We visited the street where Elena had lived and happened upon a tour of a Loggia for theatre presentations and an Odeon for musical performances built by one of Elena’s ancestors. The guide gave the tour in Italian and then offered to take us back to explain in English the things we had missed.

When the train crossed the lagoon toward Venice the sun turned the water the color of antique glass as it set on our day.

(Photographs contributed by Gary Zimmerman)

                                                            


October 9, 2011

Searching for Elena

Searching for Elena

Elena Piscopia Cornaro was the first woman to receive a university degree (in 1678). There have been several biographies of her life so I know the facts; but I want to know more about her thoughts and desires and heart, so I am searching for her in Venice. Since my husband Gary and I arrived a few days ago we have searched for her at her family home, in the streets of Venice and in the library.

Elena's Home
The Cornaro home where Elena lived is now a municipal building for the city of Venice and we were able to explore the first two floors. It was later renovated by the Loredan family and now bears their name, so we have to extrapolate which features might have existed in the seventeenth century.
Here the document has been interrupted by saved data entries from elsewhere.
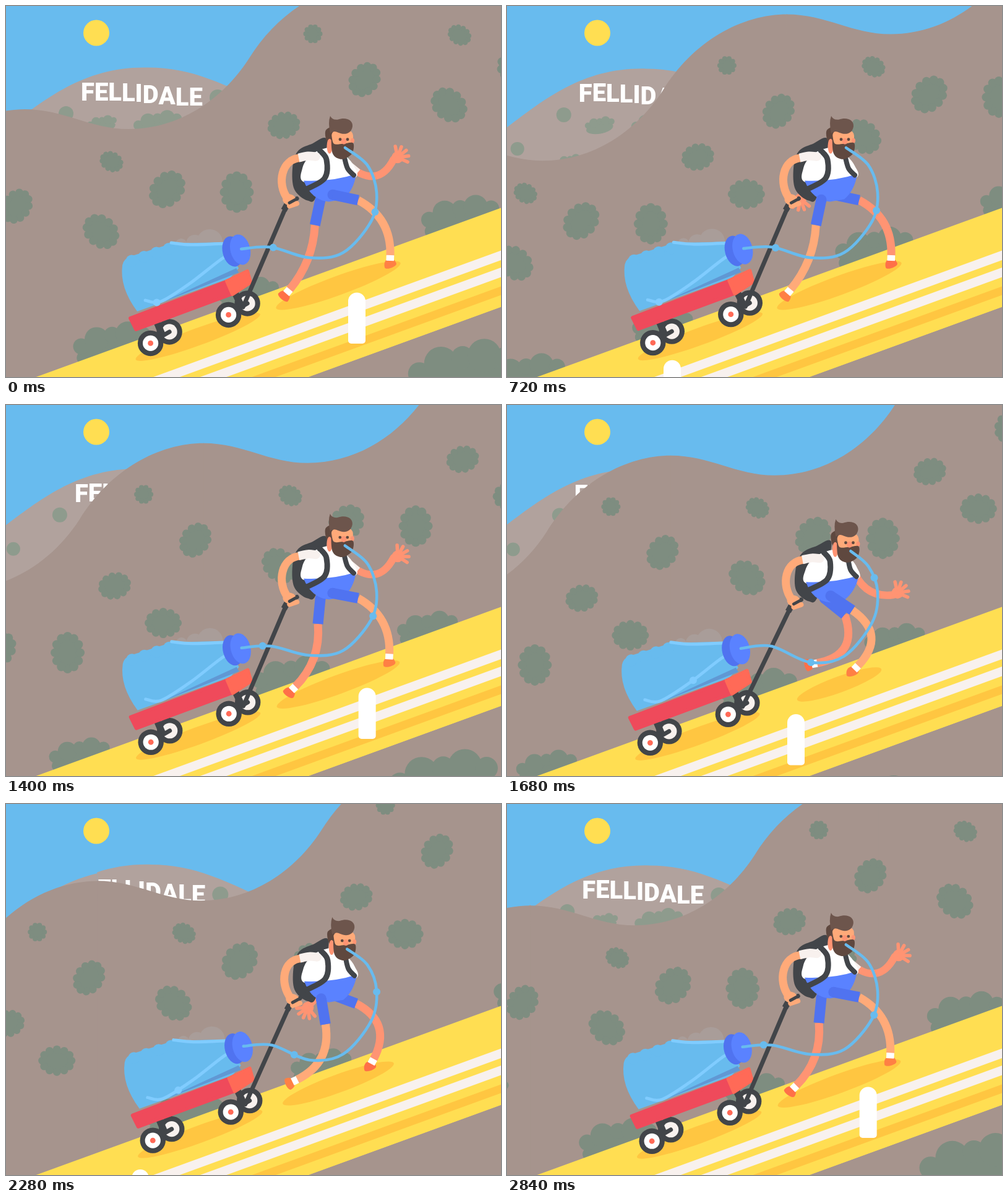
Recreate the animation shown at these times as an HTML page with a canvas. Size 800 px wide and 600 px high, loop 2.88 s.

```html
<!DOCTYPE html>
<html lang="en">
<head>
<meta charset="utf-8">
<title>Uphill hike</title>
<style>
html, body { margin: 0; width: 100%; height: 100%; overflow: hidden; background: #a6948d; }
canvas { display: block; }
</style>
</head>
<body>
<canvas id="stage" width="800" height="600"></canvas>
<script>
const c = document.getElementById('stage').getContext('2d');
const LOOP = 2880, CYCLE = 1440, STEP = 720, FRAME = 40;
const TAN = Math.tan(Math.PI / 9), TAU = Math.PI * 2, DEG = Math.PI / 180;
const HILL = 562.5, ROAD = 600, FAR = 20.8;

const col = {
  sky: '#68bbee', sun: '#ffde52', hill: '#a6948d', far: '#b1a29d', bush: '#7e8d80', farBush: '#8e9b8d',
  shade: '#ffc641', line: '#f8f1ee', dark: '#424549', red: '#ef4a5b', coral: '#ff6a57',
  blue: '#5a82ff', navy: '#5073f0', pale: '#80ccff', skin: '#ffaa79', skin2: '#ff9473',
  hair: '#6d554c', beard: '#5f483f'
};

const mix = (a, b, u) => a + (b - a) * u;
const ease = u => u * u * (3 - 2 * u);
const clamp = u => Math.max(0, Math.min(1, u));
// Cosine wave that peaks at the given time.
const wave = (t, period, peak) => Math.cos((t - peak) / period * TAU);

function spline(pts, closed) {
  const n = pts.length, g = i => closed ? pts[(i + n) % n] : pts[Math.max(0, Math.min(n - 1, i))];
  c.moveTo(...pts[0]);
  for (let i = 0; i < (closed ? n : n - 1); i++) {
    const [p, a, b, q] = [g(i - 1), g(i), g(i + 1), g(i + 2)];
    c.bezierCurveTo(a[0] + (b[0] - p[0]) / 6, a[1] + (b[1] - p[1]) / 6,
      b[0] - (q[0] - a[0]) / 6, b[1] - (q[1] - a[1]) / 6, ...b);
  }
}
function paint(fill) { c.fillStyle = fill; c.fill(); }
function blob(pts, fill) { c.beginPath(); spline(pts, true); paint(fill); }
function poly(pts, fill) { c.beginPath(); pts.forEach(p => c.lineTo(...p)); c.closePath(); paint(fill); }
function ink(color, width, cap = 'round') {
  c.strokeStyle = color; c.lineWidth = width; c.lineCap = cap; c.lineJoin = 'round'; c.stroke();
}
function curve(pts, color, width, cap) { c.beginPath(); spline(pts); ink(color, width, cap); }
function seg(x1, y1, x2, y2, color, width, cap) {
  c.beginPath(); c.moveTo(x1, y1); c.lineTo(x2, y2); ink(color, width, cap);
}
function oval(x, y, rx, ry, rot, fill) { c.beginPath(); c.ellipse(x, y, rx, ry, rot, 0, TAU); paint(fill); }
function disc(x, y, r, fill) { oval(x, y, r, r, 0, fill); }
function shifted(x, y, draw) { c.save(); c.translate(x, y); draw(); c.restore(); }
function uphill(m, draw) { shifted(m, -m * TAN, draw); }

// ---- landscape ----
function shrub(x, y, rx, rot) {
  const round = rx < 18, ry = round ? rx : rx * .82, n = round ? 10 : 12, r = ry * .26;
  c.save(); c.translate(x, y); c.rotate(rot);
  oval(0, 0, rx - r * .7, ry - r * .7, 0, col.bush);
  for (let i = 0; i < n; i++) {
    const a = i / n * TAU;
    disc((rx - r) * Math.cos(a), (ry - r) * Math.sin(a), r, col.bush);
  }
  c.restore();
}

// A rounded row of leaves that leans with the slope.
function hedge(x, y, w, fill) {
  oval(x, y + w * .12, w * .58, w * .24, -.18, fill);
  for (let i = 0; i < 5; i++) {
    const dx = w * (i / 4 - .5), lift = w * .17 * Math.sin(Math.PI * (i + .8) / 5.6);
    disc(x + dx, y - lift - dx * TAN / 2, w * (i % 2 ? .195 : .13), fill);
  }
}

const SIGN = 'FELLIDALE';

function farHill(m) {
  uphill(m, () => {
    c.beginPath(); c.moveTo(-60, 240);
    c.bezierCurveTo(30, 186, 98, 96, 230, 99.5);
    c.bezierCurveTo(300, 99.5, 350, 125, 440, 168);
    c.lineTo(440, 420); c.lineTo(-60, 420); paint(col.far);
    disc(97, 174, 12, col.farBush);
    disc(342, 148, 13, col.farBush);
    disc(22, 229, 11, col.farBush);
    hedge(155, 191, 38, col.farBush);
    hedge(245, 192, 62, col.farBush);
    hedge(107, 252, 38, col.farBush);
    c.fillStyle = '#fff'; c.font = '900 40px Roboto, sans-serif';
    let x = 121;
    [...SIGN].forEach((ch, i) => {
      c.fillText(ch, x, 157 - 4.5 * Math.cos((i - 1.3) / 7 * Math.PI));
      x += c.measureText(ch).width;
    });
  });
}

function hillSpan() {
  c.beginPath(); c.moveTo(30, 167);
  c.bezierCurveTo(95, 167, 135, 199, 198, 199);
  c.bezierCurveTo(280, 199, 350, 151, 392, 86);
  c.bezierCurveTo(442, 5, 520, -37.7, 593.5, -37.7);
  c.lineTo(593.5, 900); c.lineTo(30, 900); paint(col.hill);
}
function hillPlants() {
  shrub(496, 45, 15.5, 0);
  shrub(733, 47, 20, .5);
  shrub(579.5, 119, 30, -.95);
  shrub(716, 160, 32, .7);
  shrub(449, 193, 27, -.25);
  shrub(260.5, 296.5, 33, -.85);
  shrub(373, 301, 33.5, Math.PI / 2);
  shrub(527.5, 253, 30, 0);
  hedge(734, 344, 100, col.bush);
  hedge(392, 468, 78, col.bush);
}

function landscape(t) {
  c.fillStyle = col.sky; c.fillRect(0, 0, 800, 600);
  disc(146, 43.5, 21, col.sun);

  const d = t / LOOP, crest = 30 + HILL * (1 - d);
  // The distant hill restarts behind the passing crest.
  for (const side of [0, 1]) {
    c.save(); c.beginPath(); c.rect(side ? crest : 0, 0, side ? 800 : crest, 600); c.clip();
    farHill(FAR * (side - d)); c.restore();
  }
  for (const part of [hillSpan, hillPlants])
    for (let k = -1; k < 3; k++) uphill((k - d) * HILL, part);
}

function stripe(top, bottom, fill) {
  const fall = 800 * TAN;
  poly([[0, top + fall], [800, top], [800, bottom], [0, bottom + fall]], fill);
}

function road(t) {
  stripe(326.5, 487, col.sun);
  stripe(487, 1000, col.hill);
  stripe(395.5, 411, col.line);
  stripe(423, 438.5, col.line);
  stripe(453.5, 467.5, col.shade);
  for (let k = 0; k < 2; k++) uphill((2 * k - t / CYCLE) * ROAD, () => {
    hedge(738, 592, 140, col.bush);
    hedge(1290, 398, 140, col.bush);
  });
}

function post(t) {
  for (let k = 0; k < 3; k++) uphill((k - t / CYCLE) * ROAD, () => {
    c.beginPath(); c.roundRect(553, 463.5, 28, 82.5, [14, 14, 5, 5]); paint('#fff');
  });
}

// ---- wagon ----
function wheel(x, y, near) {
  disc(x, y, 20.7, col.dark);
  disc(x, y, 12.6, near ? '#fff' : col.line);
  if (near) disc(x, y, 4.4, col.coral);
  else seg(x, y, x - 14, y + 8, col.dark, 7);
}

const innerTube = [[225, 476], [250, 478], [298, 448], [350, 408], [380, 393]];

function wagon() {
  oval(310, 535, 107, 14, -.35, col.shade);
  for (let i = 0; i < 3; i++) disc(283 + i * 22, 385 - i, 9 + i * 5, '#a99d99');
  disc(329, 382, 21, '#a99d99');
  wheel(264, 527); wheel(390, 481);
  seg(244, 512, 252, 531, col.dark, 11, 'butt');
  seg(370, 464, 381, 487, col.dark, 11, 'butt');

  c.beginPath();
  c.moveTo(212, 494); c.quadraticCurveTo(183, 455, 188, 419);
  c.quadraticCurveTo(190, 408, 204, 404); c.lineTo(268, 384); c.lineTo(352, 382);
  c.lineTo(376, 424); c.lineTo(362, 440); c.closePath();
  paint(col.sky);
  for (let i = 0; i < 4; i++) disc(203 + i * 20, 412 - i * 6.5, 9.5, col.sky);
  poly([[250, 480], [372, 424], [376, 431]], '#6098d4');
  curve([[267, 383], [300, 386], [356, 384]], col.pale, 5);
  curve(innerTube, col.pale, 5);
  oval(366, 397, 16, 25, -.25, col.navy);
  oval(378.5, 394, 16, 25, -.25, col.blue);

  const box = (pts, fill) => { poly(pts, fill); ink(fill, 6); };
  box([[201, 505], [356, 446], [364, 466], [210, 523]], col.red);
  box([[357, 445], [390, 429], [395, 447], [366, 466]], col.coral);
  wheel(233.5, 545.5, true); wheel(359.5, 499.5, true);
}

// ---- walker ----
function pose(t) {
  return {
    hx: 4.2 - 4.4 * wave(t, STEP, -35),
    hy: 2.4 + 5.5 * wave(t, STEP, 215),
    by: -1 + 6 * wave(t, STEP, 150),
    shadow: 84 + 23 * wave(t, STEP, 0)
  };
}

function leg(t, by, skin, shoe) {
  const p = (t % CYCLE) / STEP, planted = p < 1, u = planted ? p : p - 1;
  const swing = planted ? 1 - u : ease(u);
  const ax = mix(458, 621, swing);
  const ay = mix(459, 404, swing) - (planted ? 0 : 36 * Math.sin(u * Math.PI) ** 2);
  const thigh = DEG * (planted ? 12 + 90 * u ** 1.3 : mix(102, 11, ease(clamp(u * 1.9))));
  const sway = wave(t, CYCLE, 0);
  const hx = 518 + 10 * sway, hy = 309 - 4 * sway + by * .5;
  const kx = hx + 42 * Math.cos(thigh), ky = hy + 42 * Math.sin(thigh);

  // The shin keeps its length, so it bows more as knee and ankle come closer.
  const dx = ax - kx, dy = ay - ky, dist = Math.hypot(dx, dy);
  const bow = Math.max(6, 10 + (118 - dist) * 1.6) / dist;
  const cx = (kx + ax) / 2 + dy * bow, cy = (ky + ay) / 2 - dx * bow;
  const shin = Math.atan2(ay - cy, ax - cx), ux = Math.cos(shin), uy = Math.sin(shin);
  const sole = mix(-.35, shin - Math.PI / 2, planted ? u ** 3 : 1 - u ** 3);

  c.save(); c.translate(ax + ux * 13, ay + uy * 13); c.rotate(sole);
  c.beginPath(); c.moveTo(-10, 3);
  c.bezierCurveTo(-9, -13, 10, -12, 10, 3);
  c.bezierCurveTo(9, 8, -9, 8, -10, 3);
  paint(shoe); c.restore();
  c.beginPath(); c.moveTo(kx, ky); c.quadraticCurveTo(cx, cy, ax, ay); ink(skin, 13, 'butt');
  seg(ax - ux, ay - uy, ax + ux * 8, ay + uy * 8, '#fff', 12.5, 'butt');
  disc(hx, hy, 8.5, col.navy);
  seg(hx, hy, kx, ky, col.navy, 17, 'butt');
}

function farArm(t, T) {
  const sway = wave(t, CYCLE, 0), side = wave(t, CYCLE, CYCLE / 4);
  const swing = 68 - 78 * sway, a = swing * DEG, reach = 88 - 8 * sway;
  const [sx, sy] = T(554, 258);
  const x = sx + reach * Math.cos(a), y = sy + reach * Math.sin(a);
  const palm = (swing * .9 - 18 - 42 * side) * DEG, bend = 24 + 22 * sway;
  const ex = (sx + x) / 2 - bend * Math.sin(a), ey = (sy + y) / 2 + bend * Math.cos(a);
  c.beginPath(); c.moveTo(sx, sy);
  c.quadraticCurveTo(ex, ey, x - Math.cos(palm) * 7, y - Math.sin(palm) * 7); ink(col.skin2, 12);
  disc(x, y, 9.5, col.skin2);
  for (let i = 0; i < 5; i++) {
    const f = palm - 1.3 + i * .55;
    seg(x, y, x + Math.cos(f) * 18, y + Math.sin(f) * 18, col.skin2, 5.5);
  }
  const toElbow = Math.atan2(ey - sy, ex - sx);
  seg(sx, sy, sx + 18 * Math.cos(toElbow), sy + 18 * Math.sin(toElbow), col.line, 14, 'butt');
}

function head() {
  blob([[517, 214], [517, 200], [530, 196], [531, 220], [522, 222]], col.beard);
  c.beginPath(); c.roundRect(526, 200, 35, 40, 9); paint(col.skin);
  oval(560, 217, 3, 4, 0, col.skin2);
  oval(523, 226, 4.5, 12, 0, col.skin2);
  blob([[526, 208], [530, 222], [545, 222], [561, 221], [559, 238], [543, 247], [528, 238]], col.beard);
  oval(546, 218, 4.5, 5, 0, col.skin2);
  for (const x of [540, 552]) disc(x, 215, 2.4, col.beard);
  c.beginPath(); c.moveTo(524, 177);
  c.quadraticCurveTo(527, 184, 536, 183);
  c.bezierCurveTo(550, 178, 561, 184, 560, 194);
  c.bezierCurveTo(558, 207, 546, 208, 537, 204);
  c.quadraticCurveTo(530, 200, 524, 205);
  c.quadraticCurveTo(520, 188, 524, 177);
  paint(col.hair);
}

function walker(t, wx, wy, { hx, hy, by, shadow }) {
  const gx = hx * .9 + wx * .6, gy = hy * .5;
  // Bends the torso between the hips and the head.
  const T = (x, y) => {
    const u = clamp((316 - y) / 90);
    return [x + u * hx * .75, y + mix(by, hy * .75, u)];
  };
  const M = pts => pts.map(p => T(...p));

  oval(537, 452, shadow, shadow * .07 + 8, -.35, col.shade);
  farArm(t, T);
  leg(t + STEP, by, col.skin2, '#ff7048');

  blob(M([[519, 218], [493, 223], [471, 235], [463, 262], [466, 296], [487, 314], [502, 305]]), col.dark);
  blob(M([[508, 232], [528, 229], [550, 243], [562, 258], [566, 276], [530, 288], [481, 284], [479, 262], [490, 243]]), '#fff');
  const [left, right, side, hem, foot] = M([[481, 282], [566, 271], [562, 298], [522, 316], [494, 314]]);
  c.beginPath(); c.moveTo(...left);
  c.quadraticCurveTo(...T(528, 284), ...right);
  c.quadraticCurveTo(...side, ...T(545, 312));
  c.lineTo(...hem); c.quadraticCurveTo(...foot, ...left);
  paint(col.blue);
  curve(M([[507, 233], [518, 248], [515, 278], [485, 296]]), col.dark, 9);
  curve(M([[547, 245], [552, 262], [562, 273]]), col.dark, 8);

  leg(t, by, col.skin, '#ff8044');
  shifted(hx, hy, head);

  const px = 454 + gx, py = 321 + gy;
  seg(383 + wx, 487 + wy, px, py, col.dark, 7);
  seg(px - 5, py + 9, px, py, col.dark, 10, 'butt');
  seg(px, py, px + 16, py - 10, col.dark, 7);
  const [sx, sy] = T(476, 245);
  c.beginPath(); c.moveTo(sx, sy);
  c.bezierCurveTo(sx - 31, sy + 2, px - 17, py - 34, px + 1, py - 10);
  ink(col.skin, 13);
  curve(M([[501, 243], [488, 242], [473, 245]]), col.line, 14, 'butt');
  disc(...T(501, 243), 7, col.line);
  oval(px + 4, py - 8, 11, 9, .2, col.skin);
  seg(px + 4, py + 2, px + 16, py - 2, col.skin, 8);
  seg(px + 4, py - 3, px + 15, py - 9, col.dark, 5);
}

// ---- drinking tube ----
function bead(pts, s, fill) {
  for (let i = 1; i < pts.length; i++) {
    const [a, b] = [pts[i - 1], pts[i]], len = Math.hypot(b[0] - a[0], b[1] - a[1]);
    if (s <= len) return disc(mix(a[0], b[0], s / len), mix(a[1], b[1], s / len), 6, fill);
    s -= len;
  }
}
// Fine points along the same curve that spline() draws.
function sample(pts) {
  const out = [], n = pts.length;
  for (let i = 0; i < n - 1; i++) {
    const [p, a, b, q] = [pts[Math.max(0, i - 1)], pts[i], pts[i + 1], pts[Math.min(n - 1, i + 2)]];
    for (let u = 0; u < 1; u += 1 / 16) out.push([0, 1].map(k => {
      const m = a[k] + (b[k] - p[k]) / 6, w = b[k] - (q[k] - a[k]) / 6, v = 1 - u;
      return v * v * v * a[k] + 3 * u * v * (v * m + u * w) + u * u * u * b[k];
    }));
  }
  return [...out, pts[n - 1]];
}
function tube(t, wx, wy, { hx, hy }) {
  const sag = hy * 1.3;
  const outer = [[380 + wx, 393 + wy], [428 + wx / 2, 390], [490, 406 + sag], [545, 398 + sag * .8],
    [590, 348 + sag * .4], [599, 302], [584, 257 + hy * .5], [548 + hx, 228.5 + hy]];
  curve(outer, col.sky, 4.6);
  const pts = sample(outer), u = t % STEP, first = 19 + u * .29, neck = 182;
  if (first < neck) bead(sample(innerTube.map(([x, y]) => [x + wx, y + wy])), first, col.pale);
  else bead(pts, first - neck, col.sky);
  for (const s of [52, 254]) bead(pts, s + u * .28, col.sky);
}

function draw(now) {
  const t = Math.floor((now % LOOP) / FRAME) * FRAME, body = pose(t);
  const wx = 1.2 - 3.4 * wave(t, CYCLE, 285), wy = -wx * TAN;
  landscape(t);
  road(t);
  shifted(wx, wy, wagon);
  walker(t, wx, wy, body);
  tube(t, wx, wy, body);
  post(t);
}

const start = performance.now();
function tick() {
  draw(performance.now() - start);
  requestAnimationFrame(tick);
}
tick();
</script>
</body>
</html>
```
The Cornaro coat of arms, however, is still ensconced over the back door. 

Cornaro Coat of Arms
As with my last book on Caterina Cornaro (from a branch of the same family, in the sixteenth century), I have drafted the story and am now searching for color and veracity before I begin the long revision process. We wandered the streets, trying to see what Elena and her father and mother could view from the Canal or from their home. Fortunately, Venice has altered little in the last few centuries, so much of what we see existed in a similar form during the time period of this book.

The libraries here still have our names in their databases so we gained easy access. The Querini Stampalia, where we began our research, has a modern entry and stairs but these lead into rooms that transport you to another time: tables with heavy lathe-turned legs, carved dark chairs and wooden floors whose creak under your shoes, no matter how gingerly you walk, is the only disruption of absolute silence.


Returning to Venice

We are nesting in the apartment we rented on our last trip and have already checked out the familiar necessities: the Coop grocery store where you must remember to use rubber gloves when handling the produce, the internet shop which is one of the few places with WiFi, and the local laundry.

Each day we walk past the best mask shop in Venice. Although the shop advertises papier-machè and uses traditional mask-making techniques, they also have extravagant ceramic masks in designs from the traditional to the modern to the imaginative. Three years ago we bought a small mask there and it hangs on the wall in our living room. The mask shop is right next to our favorite bookstore where cats rest on all the books that are stacked in gondolas or crammed onto shelves.

One change is in the location of our weekend Mass. In the past we have gone to Vivaldi’s church but the congregation was very small and apparently the church has been decommissioned. The church now charges admission and presents concerts. Venice is full of churches, so finding a local one with a convenient Mass was easy.

One new discovery, recommended by our landlord, is the wine shop near us where you purchase a liter of decent wine, siphoned from a jug into a 1.5 liter plastic water bottle for 3 euros (about $4.50).

We have returned to familiar restaurants and some new ones but we usually fix breakfast and dinner in our apartment, a graceful boon because food here is very expensive.